But profit margins continue to be depressed for hospitals.

The operating margins for hospitals declined four percentage points from January 2021 to January of 2020 when factoring in relief funding from the CARES Act. The margins without the cares act were down 4.6 percentage points.

Patient volumes continue to be far below pre-pandemic levels at hospitals.

Kaufman found that patient discharges were down 12.7% in January compared with the same month in 2020. Emergency department visits were the biggest decline, with visits down nearly 25% year over year in January.

“Volumes were down across most metrics as many healthcare consumers continued to avoid or delay care out of concern for potential exposure,” Kaufman said.

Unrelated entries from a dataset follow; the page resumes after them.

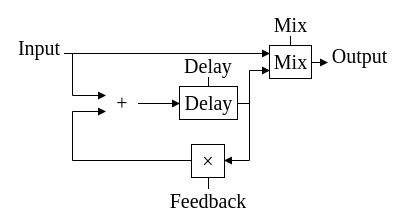
<!DOCTYPE html>
<html lang="en">
<head>
<meta charset="utf-8">
<title>Delay with feedback: signal flow</title>
<style>
:root { --ink: #000; --paper: #fff; }
* { box-sizing: border-box; }
html, body { margin: 0; overflow: hidden; background: var(--paper); }
.diagram {
  position: relative;
  width: 404px;
  height: 224px;
  overflow: hidden;
  background: var(--paper);
  color: var(--ink);
  font: 20px/24px "Liberation Serif", "Noto Serif", serif;
}
.wires { position: absolute; inset: 0; display: block; }
.wire { fill: none; stroke: var(--ink); stroke-width: 1; }
.label, .block { position: absolute; white-space: nowrap; }
.label { transform: translateX(-50%); }
.block {
  display: flex;
  align-items: center;
  justify-content: center;
  border: 1px solid var(--ink);
  background: var(--paper);
}
.input { left: 39px; top: 36px; }
.output { left: 359.5px; top: 44px; }
.mix-control { left: 290.5px; top: 13px; }
.delay-control { left: 208px; top: 54px; }
.feedback-control { left: 208px; top: 189px; }
.sum { left: 122px; top: 91px; }
.mix { left: 269px; top: 45px; width: 43px; height: 34px; }
.delay { left: 179px; top: 86px; width: 59px; height: 34px; }
.multiply { left: 191px; top: 144px; width: 34px; height: 34px; }
</style>
</head>
<body>
<main class="diagram">
  <svg class="wires" width="404" height="224" viewBox="0 0 404 224" aria-hidden="true">
    <defs>
      <path id="arrowhead" d="M0 0L-8 -4V4Z" fill="#000"/>
    </defs>
    <g class="wire">
      <path d="M64 53.5H264"/>
      <path d="M72.5 53.5V95.5H100"/>
      <path d="M138 103.5H174"/>
      <path d="M237 103.5H249.5"/>
      <path d="M264 70.5H249.5V160.5H230"/>
      <path d="M192 160.5H72.5V111.5H100"/>
      <path d="M311 62.5H322"/>
      <path d="M290.5 36V46"/>
      <path d="M208.5 77V87"/>
      <path d="M208.5 177V189"/>
    </g>
    <use href="#arrowhead" x="270" y="53.5"/>
    <use href="#arrowhead" x="270" y="70.5"/>
    <use href="#arrowhead" x="106" y="95.5"/>
    <use href="#arrowhead" x="106" y="111.5"/>
    <use href="#arrowhead" x="180" y="103.5"/>
    <use href="#arrowhead" x="328" y="62.5"/>
    <use href="#arrowhead" transform="translate(224 160.5) rotate(180)"/>
  </svg>

  <span class="label input">Input</span>
  <span class="label sum">+</span>
  <span class="label delay-control">Delay</span>
  <div class="block delay">Delay</div>
  <span class="label mix-control">Mix</span>
  <div class="block mix">Mix</div>
  <span class="label output">Output</span>
  <div class="block multiply">×</div>
  <span class="label feedback-control">Feedback</span>
</main>
</body>
</html>
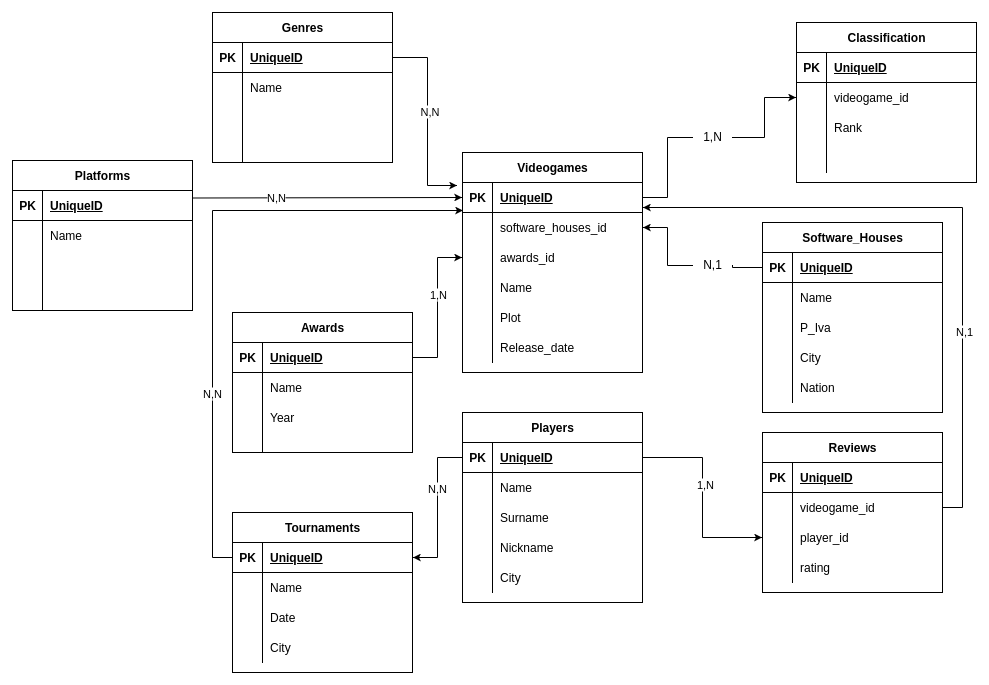
<!DOCTYPE html>
<html lang="en">
<head>
<meta charset="utf-8">
<title>Videogames entity relationship diagram</title>
<style>
:root { --ink: #000; --paper: #fff; }
* { box-sizing: border-box; margin: 0; padding: 0; }
html, body { width: 989px; height: 685px; overflow: hidden; background: var(--paper); }
body { font: 12px/30px "Liberation Sans", Arial, sans-serif; color: var(--ink); }
.diagram { position: relative; width: 989px; height: 685px; overflow: hidden; }
.entity { position: absolute; width: 181px; border: 1px solid var(--ink); background: var(--paper); overflow: hidden; }
.entity h2 { height: 30px; border-bottom: 1px solid var(--ink); font-size: 12px; font-weight: 700; line-height: 30px; text-align: center; }
.row { display: grid; grid-template-columns: 30px 1fr; height: 30px; }
.row .key { border-right: 1px solid var(--ink); text-align: center; }
.row .field { padding-left: 7px; white-space: nowrap; }
.primary { border-bottom: 1px solid var(--ink); font-weight: 700; }
.primary .field { text-decoration: underline; }
#genres { left: 212px; top: 12px; height: 151px; }
#classification { left: 796px; top: 22px; height: 161px; }
#platforms { left: 12px; top: 160px; height: 151px; }
#videogames { left: 462px; top: 152px; height: 221px; }
#software-houses { left: 762px; top: 222px; height: 191px; }
#awards { left: 232px; top: 312px; height: 141px; }
#players { left: 462px; top: 412px; height: 191px; }
#reviews { left: 762px; top: 432px; height: 161px; }
#tournaments { left: 232px; top: 512px; height: 161px; }
.relations { position: absolute; left: 0; top: 0; }
.relations .edge { fill: none; stroke: var(--ink); stroke-width: 1; }
.cardinality { position: absolute; transform: translate(-50%, -50%); background: var(--paper); font-size: 11px; line-height: 13px; white-space: nowrap; }
.cardinality.large { font-size: 12px; line-height: 14px; }
</style>
</head>
<body>
<main class="diagram">
  <section class="entity" id="genres">
    <h2>Genres</h2>
    <div class="row primary"><span class="key">PK</span><span class="field">UniqueID</span></div>
    <div class="row"><span class="key"></span><span class="field">Name</span></div>
    <div class="row"><span class="key"></span></div>
    <div class="row"><span class="key"></span></div>
  </section>

  <section class="entity" id="classification">
    <h2>Classification</h2>
    <div class="row primary"><span class="key">PK</span><span class="field">UniqueID</span></div>
    <div class="row"><span class="key"></span><span class="field">videogame_id</span></div>
    <div class="row"><span class="key"></span><span class="field">Rank</span></div>
    <div class="row"><span class="key"></span></div>
  </section>

  <section class="entity" id="platforms">
    <h2>Platforms</h2>
    <div class="row primary"><span class="key">PK</span><span class="field">UniqueID</span></div>
    <div class="row"><span class="key"></span><span class="field">Name</span></div>
    <div class="row"><span class="key"></span></div>
    <div class="row"><span class="key"></span></div>
  </section>

  <section class="entity" id="videogames">
    <h2>Videogames</h2>
    <div class="row primary"><span class="key">PK</span><span class="field">UniqueID</span></div>
    <div class="row"><span class="key"></span><span class="field">software_houses_id</span></div>
    <div class="row"><span class="key"></span><span class="field">awards_id</span></div>
    <div class="row"><span class="key"></span><span class="field">Name</span></div>
    <div class="row"><span class="key"></span><span class="field">Plot</span></div>
    <div class="row"><span class="key"></span><span class="field">Release_date</span></div>
  </section>

  <section class="entity" id="software-houses">
    <h2>Software_Houses</h2>
    <div class="row primary"><span class="key">PK</span><span class="field">UniqueID</span></div>
    <div class="row"><span class="key"></span><span class="field">Name</span></div>
    <div class="row"><span class="key"></span><span class="field">P_Iva</span></div>
    <div class="row"><span class="key"></span><span class="field">City</span></div>
    <div class="row"><span class="key"></span><span class="field">Nation</span></div>
  </section>

  <section class="entity" id="awards">
    <h2>Awards</h2>
    <div class="row primary"><span class="key">PK</span><span class="field">UniqueID</span></div>
    <div class="row"><span class="key"></span><span class="field">Name</span></div>
    <div class="row"><span class="key"></span><span class="field">Year</span></div>
    <div class="row"><span class="key"></span></div>
  </section>

  <section class="entity" id="players">
    <h2>Players</h2>
    <div class="row primary"><span class="key">PK</span><span class="field">UniqueID</span></div>
    <div class="row"><span class="key"></span><span class="field">Name</span></div>
    <div class="row"><span class="key"></span><span class="field">Surname</span></div>
    <div class="row"><span class="key"></span><span class="field">Nickname</span></div>
    <div class="row"><span class="key"></span><span class="field">City</span></div>
  </section>

  <section class="entity" id="reviews">
    <h2>Reviews</h2>
    <div class="row primary"><span class="key">PK</span><span class="field">UniqueID</span></div>
    <div class="row"><span class="key"></span><span class="field">videogame_id</span></div>
    <div class="row"><span class="key"></span><span class="field">player_id</span></div>
    <div class="row"><span class="key"></span><span class="field">rating</span></div>
  </section>

  <section class="entity" id="tournaments">
    <h2>Tournaments</h2>
    <div class="row primary"><span class="key">PK</span><span class="field">UniqueID</span></div>
    <div class="row"><span class="key"></span><span class="field">Name</span></div>
    <div class="row"><span class="key"></span><span class="field">Date</span></div>
    <div class="row"><span class="key"></span><span class="field">City</span></div>
  </section>

  <svg class="relations" width="989" height="685" viewBox="0 0 989 685" aria-hidden="true">
    <defs>
      <marker id="arrow" markerUnits="userSpaceOnUse" markerWidth="9" markerHeight="8" refX="8" refY="4" orient="auto">
        <path d="M8 4L0 0L2 4L0 8Z"/>
      </marker>
    </defs>
    <g class="edge">
      <path d="M393 57.5H427.5V185.5H457" marker-end="url(#arrow)"/>
      <path d="M193 198L462 197.5" marker-end="url(#arrow)"/>
      <path d="M232 557.5H212.5V210.5H463" marker-end="url(#arrow)"/>
      <path d="M413 357.5H437.5V257.5H462" marker-end="url(#arrow)"/>
      <path d="M643 197.5H667.5V137.5H693"/>
      <path d="M732 137.5H764.5V97.5H796" marker-end="url(#arrow)"/>
      <path d="M762 267.5H732.5V265"/>
      <path d="M693 265.5H667.5V227.5H643" marker-end="url(#arrow)"/>
      <path d="M943 507.5H962.5V207.5H643" marker-end="url(#arrow)"/>
      <path d="M643 457.5H702.5V537.5H762" marker-end="url(#arrow)"/>
      <path d="M462 457.5H437.5V557.5H413" marker-end="url(#arrow)"/>
    </g>
  </svg>

  <span class="cardinality" style="left:430px;top:111.5px">N,N</span>
  <span class="cardinality" style="left:276.5px;top:197.5px">N,N</span>
  <span class="cardinality" style="left:212.5px;top:393.5px">N,N</span>
  <span class="cardinality" style="left:438.5px;top:294.5px">1,N</span>
  <span class="cardinality" style="left:437.5px;top:488.5px">N,N</span>
  <span class="cardinality" style="left:705.5px;top:484.5px">1,N</span>
  <span class="cardinality" style="left:964.5px;top:331.5px">N,1</span>
  <span class="cardinality large" style="left:712.5px;top:137px">1,N</span>
  <span class="cardinality large" style="left:712.5px;top:265px">N,1</span>
</main>
</body>
</html>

While the CDC metrics show “some signs that the country may be turning the corner on the pandemic, its repercussions for the healthcare industry will persist indefinitely,” the report added.

Meanwhile, hospitals are still facing higher expenses due to the pandemic, including increases for labor and supplies like drugs or personal protective equipment.

Total expenses increased 4.5% for hospitals in January compared to the year before and labor expenses hiked 6%.

The report comes as the hospital industry is worried over the increased costs of travel nurses, with the American Hospital Association asking the Federal Trade Commission to investigate major price hikes for the temporary staff.